TASK DESCRIPTION> Each line of the records below that holds "lower" should be returned.

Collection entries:
┄┄┄┄┄┄
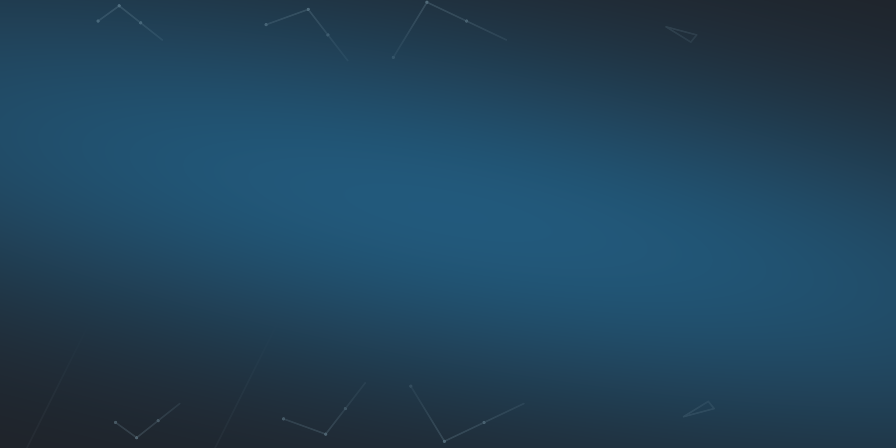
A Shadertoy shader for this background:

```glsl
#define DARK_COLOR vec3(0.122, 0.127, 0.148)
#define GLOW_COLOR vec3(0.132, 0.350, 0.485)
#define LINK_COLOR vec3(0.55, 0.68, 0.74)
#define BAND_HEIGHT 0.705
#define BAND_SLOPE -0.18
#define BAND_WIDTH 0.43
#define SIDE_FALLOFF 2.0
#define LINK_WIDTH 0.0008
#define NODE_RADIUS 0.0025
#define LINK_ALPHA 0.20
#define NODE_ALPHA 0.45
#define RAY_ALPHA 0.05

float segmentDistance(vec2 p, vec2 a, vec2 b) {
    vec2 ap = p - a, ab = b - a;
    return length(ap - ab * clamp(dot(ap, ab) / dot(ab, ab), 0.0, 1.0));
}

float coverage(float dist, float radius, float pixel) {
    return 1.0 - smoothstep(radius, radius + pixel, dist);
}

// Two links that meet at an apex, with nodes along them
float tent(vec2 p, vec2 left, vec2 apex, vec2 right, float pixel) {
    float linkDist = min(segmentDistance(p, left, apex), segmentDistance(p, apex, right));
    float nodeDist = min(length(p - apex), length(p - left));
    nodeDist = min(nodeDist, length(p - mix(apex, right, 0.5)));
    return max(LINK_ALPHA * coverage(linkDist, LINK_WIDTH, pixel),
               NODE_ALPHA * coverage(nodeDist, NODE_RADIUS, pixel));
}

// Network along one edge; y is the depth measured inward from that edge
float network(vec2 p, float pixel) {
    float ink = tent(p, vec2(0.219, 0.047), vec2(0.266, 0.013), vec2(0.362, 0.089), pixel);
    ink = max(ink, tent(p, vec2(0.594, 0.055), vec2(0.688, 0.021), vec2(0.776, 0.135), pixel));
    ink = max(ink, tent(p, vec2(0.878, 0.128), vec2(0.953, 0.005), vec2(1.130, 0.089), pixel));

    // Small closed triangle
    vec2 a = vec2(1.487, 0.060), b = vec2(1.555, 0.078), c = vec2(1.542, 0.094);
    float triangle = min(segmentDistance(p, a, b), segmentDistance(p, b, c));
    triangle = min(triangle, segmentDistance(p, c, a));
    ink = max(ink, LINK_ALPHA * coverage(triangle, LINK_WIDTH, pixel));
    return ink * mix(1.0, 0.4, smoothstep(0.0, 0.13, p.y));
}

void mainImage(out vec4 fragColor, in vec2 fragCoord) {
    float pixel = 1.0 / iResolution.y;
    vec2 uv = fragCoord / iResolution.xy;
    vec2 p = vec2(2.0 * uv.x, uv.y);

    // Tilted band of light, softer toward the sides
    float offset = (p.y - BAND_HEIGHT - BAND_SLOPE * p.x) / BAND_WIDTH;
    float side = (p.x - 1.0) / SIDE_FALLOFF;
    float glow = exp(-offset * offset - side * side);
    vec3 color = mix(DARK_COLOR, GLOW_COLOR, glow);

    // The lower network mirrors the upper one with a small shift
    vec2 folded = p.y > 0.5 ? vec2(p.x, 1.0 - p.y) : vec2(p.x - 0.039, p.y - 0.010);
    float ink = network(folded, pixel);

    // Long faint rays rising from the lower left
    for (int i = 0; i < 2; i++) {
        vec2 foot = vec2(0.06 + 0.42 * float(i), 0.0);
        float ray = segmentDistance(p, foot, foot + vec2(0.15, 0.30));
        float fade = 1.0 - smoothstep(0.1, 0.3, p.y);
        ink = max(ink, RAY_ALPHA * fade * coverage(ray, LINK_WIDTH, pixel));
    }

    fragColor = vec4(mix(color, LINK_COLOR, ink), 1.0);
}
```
┄┄┄┄┄┄
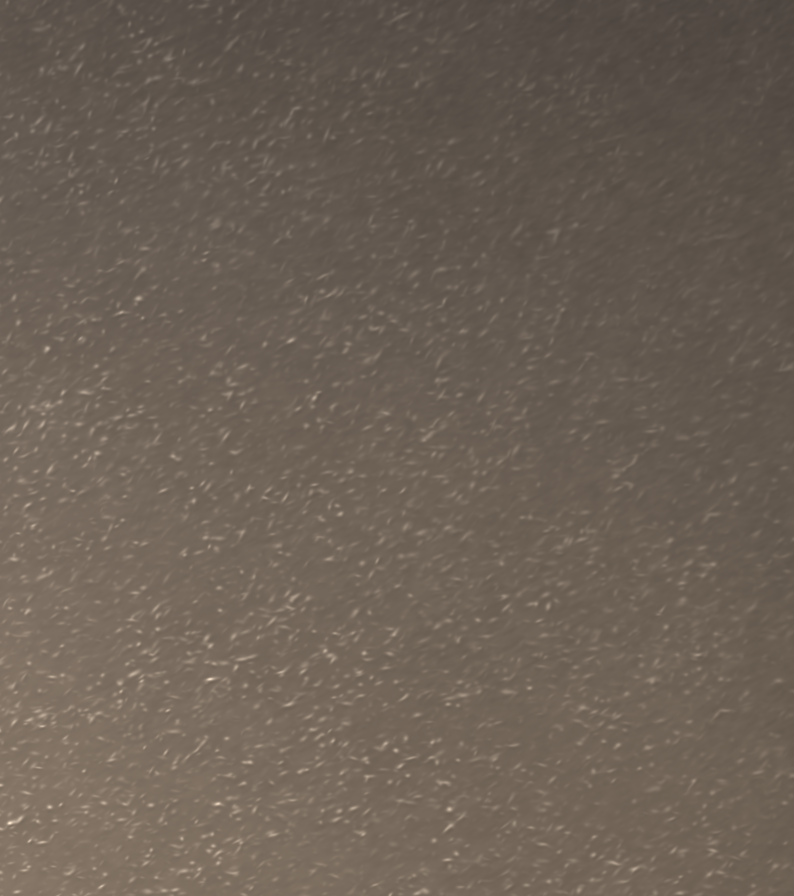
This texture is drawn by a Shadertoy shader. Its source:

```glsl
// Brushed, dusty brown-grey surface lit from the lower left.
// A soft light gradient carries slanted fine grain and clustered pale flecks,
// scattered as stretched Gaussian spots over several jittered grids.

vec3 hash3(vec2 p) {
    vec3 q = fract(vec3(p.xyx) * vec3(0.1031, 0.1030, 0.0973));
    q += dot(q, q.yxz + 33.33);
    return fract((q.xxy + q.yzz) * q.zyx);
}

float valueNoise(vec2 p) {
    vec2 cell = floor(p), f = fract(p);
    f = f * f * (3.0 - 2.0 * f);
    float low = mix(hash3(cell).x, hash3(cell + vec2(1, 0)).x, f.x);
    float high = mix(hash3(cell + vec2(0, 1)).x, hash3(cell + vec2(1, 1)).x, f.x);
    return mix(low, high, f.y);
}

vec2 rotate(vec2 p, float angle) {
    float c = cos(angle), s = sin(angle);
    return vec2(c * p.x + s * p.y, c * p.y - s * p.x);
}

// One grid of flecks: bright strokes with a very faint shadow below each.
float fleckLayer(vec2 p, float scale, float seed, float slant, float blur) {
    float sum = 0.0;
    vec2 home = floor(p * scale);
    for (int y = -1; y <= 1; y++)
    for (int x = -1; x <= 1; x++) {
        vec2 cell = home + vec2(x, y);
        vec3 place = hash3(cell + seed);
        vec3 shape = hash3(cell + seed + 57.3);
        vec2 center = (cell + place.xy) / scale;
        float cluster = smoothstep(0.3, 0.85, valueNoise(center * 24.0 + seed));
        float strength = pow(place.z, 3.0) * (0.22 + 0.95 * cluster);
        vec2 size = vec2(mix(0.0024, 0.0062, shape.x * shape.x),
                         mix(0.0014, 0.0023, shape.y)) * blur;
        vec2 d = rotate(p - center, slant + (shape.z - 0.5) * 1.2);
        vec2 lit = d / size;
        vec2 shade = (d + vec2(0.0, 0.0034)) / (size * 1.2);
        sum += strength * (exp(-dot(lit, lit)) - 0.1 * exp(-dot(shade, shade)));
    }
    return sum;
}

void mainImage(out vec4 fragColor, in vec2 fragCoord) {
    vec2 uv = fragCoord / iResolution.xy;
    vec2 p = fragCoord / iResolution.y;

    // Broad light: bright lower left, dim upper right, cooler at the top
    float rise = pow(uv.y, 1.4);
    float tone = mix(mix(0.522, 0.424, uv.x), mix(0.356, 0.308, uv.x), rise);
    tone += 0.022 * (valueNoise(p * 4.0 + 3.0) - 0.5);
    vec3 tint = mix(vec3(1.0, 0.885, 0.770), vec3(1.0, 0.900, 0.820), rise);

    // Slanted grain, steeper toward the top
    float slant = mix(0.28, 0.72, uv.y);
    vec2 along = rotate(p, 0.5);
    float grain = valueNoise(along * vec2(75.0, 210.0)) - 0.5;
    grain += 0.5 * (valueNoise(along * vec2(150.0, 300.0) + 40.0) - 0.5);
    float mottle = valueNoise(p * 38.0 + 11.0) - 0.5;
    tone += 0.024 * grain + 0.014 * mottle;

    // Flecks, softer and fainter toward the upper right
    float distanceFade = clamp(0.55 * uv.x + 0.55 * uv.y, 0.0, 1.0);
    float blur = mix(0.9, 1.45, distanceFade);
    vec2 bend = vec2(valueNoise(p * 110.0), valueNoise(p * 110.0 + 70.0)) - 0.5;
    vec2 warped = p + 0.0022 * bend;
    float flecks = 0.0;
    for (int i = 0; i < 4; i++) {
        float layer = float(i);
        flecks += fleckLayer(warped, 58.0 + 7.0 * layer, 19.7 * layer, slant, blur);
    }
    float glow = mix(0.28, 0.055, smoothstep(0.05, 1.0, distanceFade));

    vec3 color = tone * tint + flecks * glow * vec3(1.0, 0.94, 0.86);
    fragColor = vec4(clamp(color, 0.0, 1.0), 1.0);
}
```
┄┄┄┄┄┄
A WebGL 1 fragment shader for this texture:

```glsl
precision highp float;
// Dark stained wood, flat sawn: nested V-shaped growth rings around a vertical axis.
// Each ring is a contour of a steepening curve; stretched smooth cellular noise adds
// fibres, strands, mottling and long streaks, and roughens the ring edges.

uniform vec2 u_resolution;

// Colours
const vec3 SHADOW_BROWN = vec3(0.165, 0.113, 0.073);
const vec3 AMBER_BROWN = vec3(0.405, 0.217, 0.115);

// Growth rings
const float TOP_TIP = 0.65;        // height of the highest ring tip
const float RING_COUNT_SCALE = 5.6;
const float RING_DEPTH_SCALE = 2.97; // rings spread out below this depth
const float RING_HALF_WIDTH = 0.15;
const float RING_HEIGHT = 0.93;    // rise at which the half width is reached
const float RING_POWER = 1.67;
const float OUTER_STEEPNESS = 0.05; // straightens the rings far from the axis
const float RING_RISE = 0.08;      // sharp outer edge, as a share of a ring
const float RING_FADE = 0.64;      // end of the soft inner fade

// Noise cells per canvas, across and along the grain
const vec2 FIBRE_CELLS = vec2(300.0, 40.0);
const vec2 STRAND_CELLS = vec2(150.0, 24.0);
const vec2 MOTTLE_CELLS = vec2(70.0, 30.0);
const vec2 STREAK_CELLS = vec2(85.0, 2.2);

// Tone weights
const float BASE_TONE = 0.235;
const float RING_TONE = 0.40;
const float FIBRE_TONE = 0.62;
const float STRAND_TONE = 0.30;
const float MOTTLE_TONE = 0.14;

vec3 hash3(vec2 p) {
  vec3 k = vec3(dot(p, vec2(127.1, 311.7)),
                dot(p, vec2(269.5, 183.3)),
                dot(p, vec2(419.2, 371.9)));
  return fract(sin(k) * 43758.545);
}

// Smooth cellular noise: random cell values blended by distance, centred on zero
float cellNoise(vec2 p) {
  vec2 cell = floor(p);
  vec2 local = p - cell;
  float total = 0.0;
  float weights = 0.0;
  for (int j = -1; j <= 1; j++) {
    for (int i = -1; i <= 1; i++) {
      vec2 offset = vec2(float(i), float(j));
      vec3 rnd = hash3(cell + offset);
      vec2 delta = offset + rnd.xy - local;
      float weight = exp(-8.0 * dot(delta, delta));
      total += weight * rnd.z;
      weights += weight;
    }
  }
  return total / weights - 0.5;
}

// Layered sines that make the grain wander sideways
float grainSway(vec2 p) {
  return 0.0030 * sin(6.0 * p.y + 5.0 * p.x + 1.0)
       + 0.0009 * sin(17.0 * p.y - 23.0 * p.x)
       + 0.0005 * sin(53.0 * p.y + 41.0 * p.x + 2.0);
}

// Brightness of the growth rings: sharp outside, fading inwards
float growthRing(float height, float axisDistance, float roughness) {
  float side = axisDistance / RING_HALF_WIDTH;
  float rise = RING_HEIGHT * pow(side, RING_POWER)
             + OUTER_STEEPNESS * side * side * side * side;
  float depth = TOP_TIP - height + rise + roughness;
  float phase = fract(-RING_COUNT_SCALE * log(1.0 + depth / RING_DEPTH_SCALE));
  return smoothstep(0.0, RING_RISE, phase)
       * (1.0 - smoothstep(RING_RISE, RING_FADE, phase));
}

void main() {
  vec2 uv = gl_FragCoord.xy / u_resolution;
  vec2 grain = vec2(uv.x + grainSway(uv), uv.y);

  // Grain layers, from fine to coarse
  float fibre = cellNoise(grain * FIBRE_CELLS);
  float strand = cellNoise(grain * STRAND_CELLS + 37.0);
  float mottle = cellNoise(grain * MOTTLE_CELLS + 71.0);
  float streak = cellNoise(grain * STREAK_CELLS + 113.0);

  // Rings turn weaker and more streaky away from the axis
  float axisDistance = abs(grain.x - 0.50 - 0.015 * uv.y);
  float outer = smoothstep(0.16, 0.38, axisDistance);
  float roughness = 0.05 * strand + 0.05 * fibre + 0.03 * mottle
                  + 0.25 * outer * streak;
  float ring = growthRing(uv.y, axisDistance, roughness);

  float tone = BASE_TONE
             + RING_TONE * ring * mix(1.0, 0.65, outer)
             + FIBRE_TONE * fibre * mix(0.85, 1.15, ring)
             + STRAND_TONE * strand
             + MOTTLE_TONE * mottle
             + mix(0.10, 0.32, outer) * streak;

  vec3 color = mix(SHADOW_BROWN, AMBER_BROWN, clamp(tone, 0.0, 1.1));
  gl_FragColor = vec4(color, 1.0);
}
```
┄┄┄┄┄┄
EXERCISE ANSWER>
    // The lower network mirrors the upper one with a small shift
    // Long faint rays rising from the lower left
// Brushed, dusty brown-grey surface lit from the lower left.
    // Broad light: bright lower left, dim upper right, cooler at the top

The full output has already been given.